- Requiring employees to pull over in a safe location if they must text, look up directions, or make/answer a call. This includes texts or calls from management.
- Preparing employees before implementing these policies by communicating:
- How distracted driving puts them at risk of a crash;
- That driving requires their full attention while they are on the road; and
- What action the company will take if they do not follow the policies.
- Ensuring that employees program navigation devices (e.g., GPS, phones) before they start driving, and that these cannot be operated manually when the vehicle is in motion. Also, make sure a vehicle mount is used to secure the device and eliminate the need to hold it while driving.
Require the use of seat belts at all times by all vehicle occupants.
- Ensure that there are enough seats for each passenger and that each seat has a functioning seat belt.
- Require more than one trip or an additional vehicle if there are more passengers than seats.
Develop a Motor Vehicle Safety Program that includes policies on:
- Training employees on the importance of being attentive while driving.
- Routinely reminding employees that while behind the wheel, driving is their primary job.
- Schedules that allow employees to obey speed limits, follow applicable hour-of-service regulations, and prevent drowsy driving.
- Zero tolerance for speeding and aggressive driving practices.
- Procedures for reporting and investigating crashes and vehicle breakdowns.
- Routine maintenance procedures for employer provided vehicles.
IN ADDITION, AS A REMINDER:
In Massachusetts and many other states, anyone under 18 years old cannot drive as part of their work duties.
Preventing work-related motor vehicle crashes, NIOSH
Distracted Driving At Work web page, NIOSH
Guidelines for Employers to Reduce Motor Vehicle Crashes, OSHA, NHTSA, NETS
Motor Vehicles, Safe Driving Practices for Employees, OSHA
Distracted Driving for Employers, National Safety Council
Network of Employers for Traffic Safety, Road Safety Resources
About FACE Facts | MA FACE: MA FACE (Massachusetts Fatality Assessment and Control Evaluation) seeks to prevent work fatalities by identifying and investigating these incidents and developing prevention strategies for those who can intervene in the workplace.
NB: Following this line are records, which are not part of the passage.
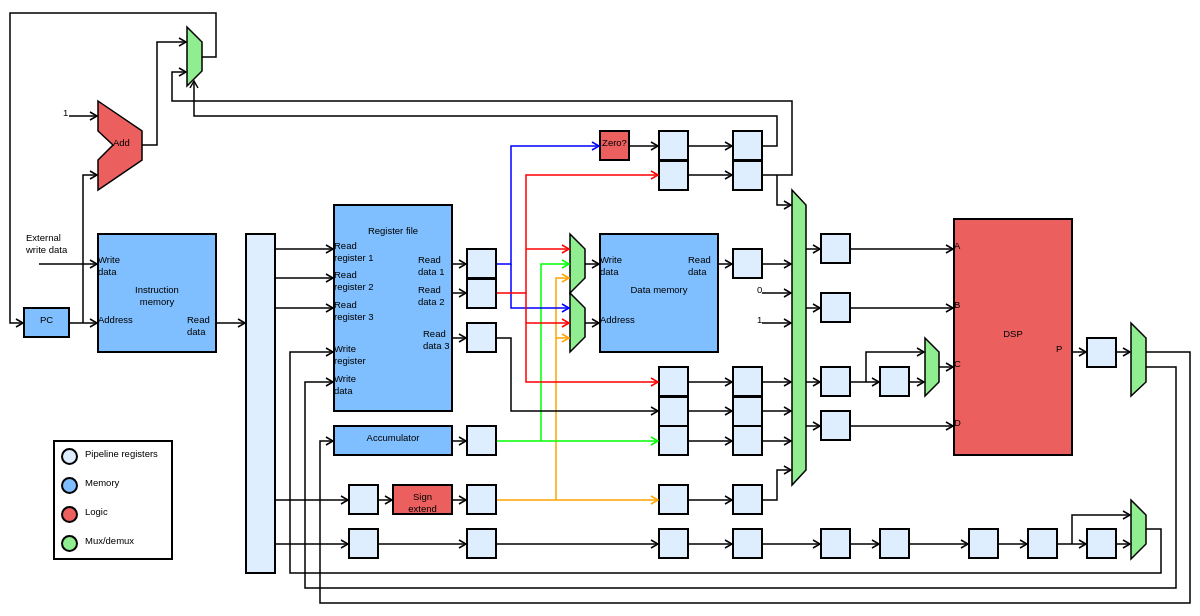
<!DOCTYPE html>
<html lang="en">
<head>
<meta charset="utf-8">
<title>Processor pipeline block diagram</title>
<style>
:root {
  --register: #deeeff;
  --memory: #80bfff;
  --logic: #ec5f5f;
  --mux: #90ee90;
  --ink: #000;
}
* { box-sizing: border-box; margin: 0; padding: 0; }
html, body { width: 1200px; height: 616px; overflow: hidden; background: #fff; }
.diagram {
  position: relative; width: 1200px; height: 616px; overflow: hidden;
  font: 9.5px/12px "Liberation Sans", Arial, sans-serif; color: var(--ink);
}
.node, .port {
  position: absolute; left: calc(var(--x) * 1px); top: calc(var(--y) * 1px);
}
.node {
  width: calc(var(--w) * 1px); height: calc(var(--h) * 1px);
  border: 2px solid var(--ink);
  display: flex; align-items: center; justify-content: center; text-align: center;
}
.register { --w: 31; --h: 31; background: var(--register); }
.stage { --w: 31; --h: 341; background: var(--register); }
.memory { background: var(--memory); }
.logic { background: var(--logic); }
.raised { padding-bottom: 6px; }
.lowered { padding-top: 6px; }
.file { align-items: flex-start; padding-top: 19px; }
.port { white-space: nowrap; }
.wires { position: absolute; left: 0; top: 0; width: 1200px; height: 616px; }
.wires path { fill: none; stroke-width: 1.5; }
.shapes polygon { stroke: var(--ink); stroke-width: 1.5; fill: var(--mux); }
.shapes .adder { fill: var(--logic); }
.legend {
  flex-direction: column; align-items: stretch; justify-content: flex-start;
  text-align: left; background: #fff; list-style: none; padding: 0 6px;
}
.legend li { display: flex; align-items: center; gap: 7px; height: 29.5px; }
.legend span { padding-bottom: 5px; }
.swatch { width: 17px; height: 17px; border-radius: 50%; border: 2px solid var(--ink); }
</style>
</head>
<body>
<main class="diagram">

  <!-- Memories and logic -->
  <div class="node memory raised" style="--x:23;--y:307;--w:47;--h:31">PC</div>
  <div class="node memory lowered" style="--x:97;--y:233;--w:120;--h:120">Instruction<br>memory</div>
  <div class="node memory file" style="--x:333;--y:204;--w:120;--h:208">Register file</div>
  <div class="node memory raised" style="--x:333;--y:425;--w:120;--h:31">Accumulator</div>
  <div class="node memory raised" style="--x:599;--y:233;--w:120;--h:120">Data memory</div>
  <div class="node logic lowered" style="--x:392;--y:484;--w:61;--h:31">Sign<br>extend</div>
  <div class="node logic raised" style="--x:599;--y:130;--w:31;--h:31">Zero?</div>
  <div class="node logic raised" style="--x:953;--y:218;--w:120;--h:238">DSP</div>

  <!-- Pipeline registers -->
  <div class="node stage" style="--x:245;--y:233"></div>
  <div class="node register" style="--x:658;--y:130"></div>
  <div class="node register" style="--x:732;--y:130"></div>
  <div class="node register" style="--x:658;--y:160"></div>
  <div class="node register" style="--x:732;--y:160"></div>
  <div class="node register" style="--x:466;--y:248"></div>
  <div class="node register" style="--x:466;--y:278"></div>
  <div class="node register" style="--x:466;--y:322"></div>
  <div class="node register" style="--x:466;--y:425"></div>
  <div class="node register" style="--x:732;--y:248"></div>
  <div class="node register" style="--x:658;--y:366"></div>
  <div class="node register" style="--x:732;--y:366"></div>
  <div class="node register" style="--x:658;--y:396"></div>
  <div class="node register" style="--x:732;--y:396"></div>
  <div class="node register" style="--x:658;--y:425"></div>
  <div class="node register" style="--x:732;--y:425"></div>
  <div class="node register" style="--x:820;--y:233"></div>
  <div class="node register" style="--x:820;--y:292"></div>
  <div class="node register" style="--x:820;--y:366"></div>
  <div class="node register" style="--x:879;--y:366"></div>
  <div class="node register" style="--x:820;--y:410"></div>
  <div class="node register" style="--x:1086;--y:337"></div>
  <div class="node register" style="--x:348;--y:484"></div>
  <div class="node register" style="--x:466;--y:484"></div>
  <div class="node register" style="--x:658;--y:484"></div>
  <div class="node register" style="--x:732;--y:484"></div>
  <div class="node register" style="--x:348;--y:528"></div>
  <div class="node register" style="--x:466;--y:528"></div>
  <div class="node register" style="--x:658;--y:528"></div>
  <div class="node register" style="--x:732;--y:528"></div>
  <div class="node register" style="--x:820;--y:528"></div>
  <div class="node register" style="--x:879;--y:528"></div>
  <div class="node register" style="--x:968;--y:528"></div>
  <div class="node register" style="--x:1027;--y:528"></div>
  <div class="node register" style="--x:1086;--y:528"></div>

  <svg class="wires" viewBox="0 0 1200 616" aria-hidden="true">
    <defs>
      <path id="head" d="M1 1L8 5L1 9"/>
      <marker id="tip-black" markerUnits="userSpaceOnUse" markerWidth="10" markerHeight="10" refX="8" refY="5" orient="auto"><use href="#head" stroke="#000"/></marker>
      <marker id="tip-red" markerUnits="userSpaceOnUse" markerWidth="10" markerHeight="10" refX="8" refY="5" orient="auto"><use href="#head" stroke="#f00"/></marker>
      <marker id="tip-blue" markerUnits="userSpaceOnUse" markerWidth="10" markerHeight="10" refX="8" refY="5" orient="auto"><use href="#head" stroke="#00f"/></marker>
      <marker id="tip-green" markerUnits="userSpaceOnUse" markerWidth="10" markerHeight="10" refX="8" refY="5" orient="auto"><use href="#head" stroke="#0f0"/></marker>
      <marker id="tip-orange" markerUnits="userSpaceOnUse" markerWidth="10" markerHeight="10" refX="8" refY="5" orient="auto"><use href="#head" stroke="#ffa500"/></marker>
    </defs>

    <g class="shapes">
      <polygon class="adder" points="98,101 142,131 142,160 98,190 98,160 113,145 98,131"/>
      <polygon points="187,27 202,42 202,71 187,86"/>
      <polygon points="570,234 585,249 585,278 570,293"/>
      <polygon points="570,293 585,308 585,337 570,352"/>
      <polygon points="792,190 806,205 806,470 792,485"/>
      <polygon points="925,338 939,352 939,382 925,396"/>
      <polygon points="1131,323 1146,338 1146,382 1131,396"/>
      <polygon points="1131,500 1146,515 1146,544 1131,559"/>
    </g>

    <g stroke="#ffa500" marker-end="url(#tip-orange)">
      <path d="M497 500H658"/>
      <path d="M556 500V278H569"/>
      <path d="M556 338H569"/>
    </g>
    <g stroke="#0f0" marker-end="url(#tip-green)">
      <path d="M497 441H658"/>
      <path d="M541 441V264H569"/>
    </g>
    <g stroke="#00f" marker-end="url(#tip-blue)">
      <path d="M497 264H511V146H599"/>
      <path d="M511 264V308H569"/>
    </g>
    <g stroke="#f00" marker-end="url(#tip-red)">
      <path d="M497 293H526V175H658"/>
      <path d="M526 249H569"/>
      <path d="M526 293V382H658"/>
      <path d="M526 323H569"/>
    </g>

    <g stroke="#000" marker-end="url(#tip-black)">
      <!-- Program counter and fetch -->
      <path d="M202 57H216V13H10V323H23"/>
      <path d="M142 145H157V42H186"/>
      <path d="M763 175H792V101H172V72H186"/>
      <path d="M763 146H777V116H194V81"/>
      <path d="M777 175V205H791"/>
      <path d="M69 116H97"/>
      <path d="M39 264H97"/>
      <path d="M69 323H97"/>
      <path d="M83 323V175H97"/>
      <path d="M216 323H245"/>
      <!-- Decode -->
      <path d="M275 249H333"/>
      <path d="M275 278H333"/>
      <path d="M275 308H333"/>
      <path d="M275 500H348"/>
      <path d="M275 544H348"/>
      <path d="M379 500H392"/>
      <path d="M452 264H466"/>
      <path d="M452 293H466"/>
      <path d="M452 338H466"/>
      <path d="M452 441H466"/>
      <path d="M452 500H466"/>
      <path d="M379 544H466"/>
      <path d="M497 338H511V411H658"/>
      <path d="M497 544H658"/>
      <!-- Memory access -->
      <path d="M585 264H599"/>
      <path d="M585 323H599"/>
      <path d="M718 264H732"/>
      <path d="M630 146H658"/>
      <path d="M689 146H732"/>
      <path d="M689 175H732"/>
      <path d="M689 382H732"/>
      <path d="M689 411H732"/>
      <path d="M689 441H732"/>
      <path d="M689 500H732"/>
      <path d="M689 544H732"/>
      <path d="M763 264H791"/>
      <path d="M762 293H791"/>
      <path d="M762 323H791"/>
      <path d="M763 382H791"/>
      <path d="M763 411H791"/>
      <path d="M763 441H791"/>
      <path d="M763 500H777V470H791"/>
      <!-- Operands -->
      <path d="M806 249H820"/>
      <path d="M806 308H820"/>
      <path d="M806 382H820"/>
      <path d="M806 426H820"/>
      <path d="M851 249H953"/>
      <path d="M851 308H953"/>
      <path d="M851 426H953"/>
      <path d="M851 382H879"/>
      <path d="M866 382V352H924"/>
      <path d="M910 382H924"/>
      <path d="M939 367H953"/>
      <!-- Write back -->
      <path d="M763 544H820"/>
      <path d="M851 544H879"/>
      <path d="M910 544H968"/>
      <path d="M999 544H1027"/>
      <path d="M1058 544H1086"/>
      <path d="M1117 544H1130"/>
      <path d="M1072 544V515H1130"/>
      <path d="M1072 352H1086"/>
      <path d="M1117 352H1130"/>
      <path d="M1146 352H1190V603H320V441H333"/>
      <path d="M1146 367H1176V588H305V382H333"/>
      <path d="M1146 529H1161V573H290V352H333"/>
    </g>
  </svg>

  <!-- Port labels -->
  <span class="port" style="--x:63;--y:107">1</span>
  <span class="port" style="--x:113;--y:137">Add</span>
  <span class="port" style="--x:26;--y:232">External<br>write data</span>
  <span class="port" style="--x:98;--y:254">Write<br>data</span>
  <span class="port" style="--x:98;--y:314">Address</span>
  <span class="port" style="--x:187;--y:314">Read<br>data</span>
  <span class="port" style="--x:334;--y:240">Read<br>register 1</span>
  <span class="port" style="--x:334;--y:269">Read<br>register 2</span>
  <span class="port" style="--x:334;--y:299">Read<br>register 3</span>
  <span class="port" style="--x:334;--y:343">Write<br>register</span>
  <span class="port" style="--x:334;--y:373">Write<br>data</span>
  <span class="port" style="--x:418;--y:254">Read<br>data 1</span>
  <span class="port" style="--x:418;--y:284">Read<br>data 2</span>
  <span class="port" style="--x:423;--y:328">Read<br>data 3</span>
  <span class="port" style="--x:600;--y:254">Write<br>data</span>
  <span class="port" style="--x:600;--y:314">Address</span>
  <span class="port" style="--x:688;--y:254">Read<br>data</span>
  <span class="port" style="--x:757;--y:284">0</span>
  <span class="port" style="--x:757;--y:314">1</span>
  <span class="port" style="--x:954;--y:240">A</span>
  <span class="port" style="--x:954;--y:299">B</span>
  <span class="port" style="--x:954;--y:358">C</span>
  <span class="port" style="--x:954;--y:417">D</span>
  <span class="port" style="--x:1056;--y:343">P</span>

  <ul class="node legend" style="--x:53;--y:440;--w:120;--h:120">
    <li><i class="swatch" style="background:var(--register)"></i><span>Pipeline registers</span></li>
    <li><i class="swatch" style="background:var(--memory)"></i><span>Memory</span></li>
    <li><i class="swatch" style="background:var(--logic)"></i><span>Logic</span></li>
    <li><i class="swatch" style="background:var(--mux)"></i><span>Mux/demux</span></li>
  </ul>
</main>
</body>
</html>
MA FACE is supported by cooperative agreement # U60OH008490 from CDC-NIOSH. This document may be copied freely and found online at www. mass.gov/dph/FACE. If you have comments or questions, call the MA FACE Project at 1-800-338-5223.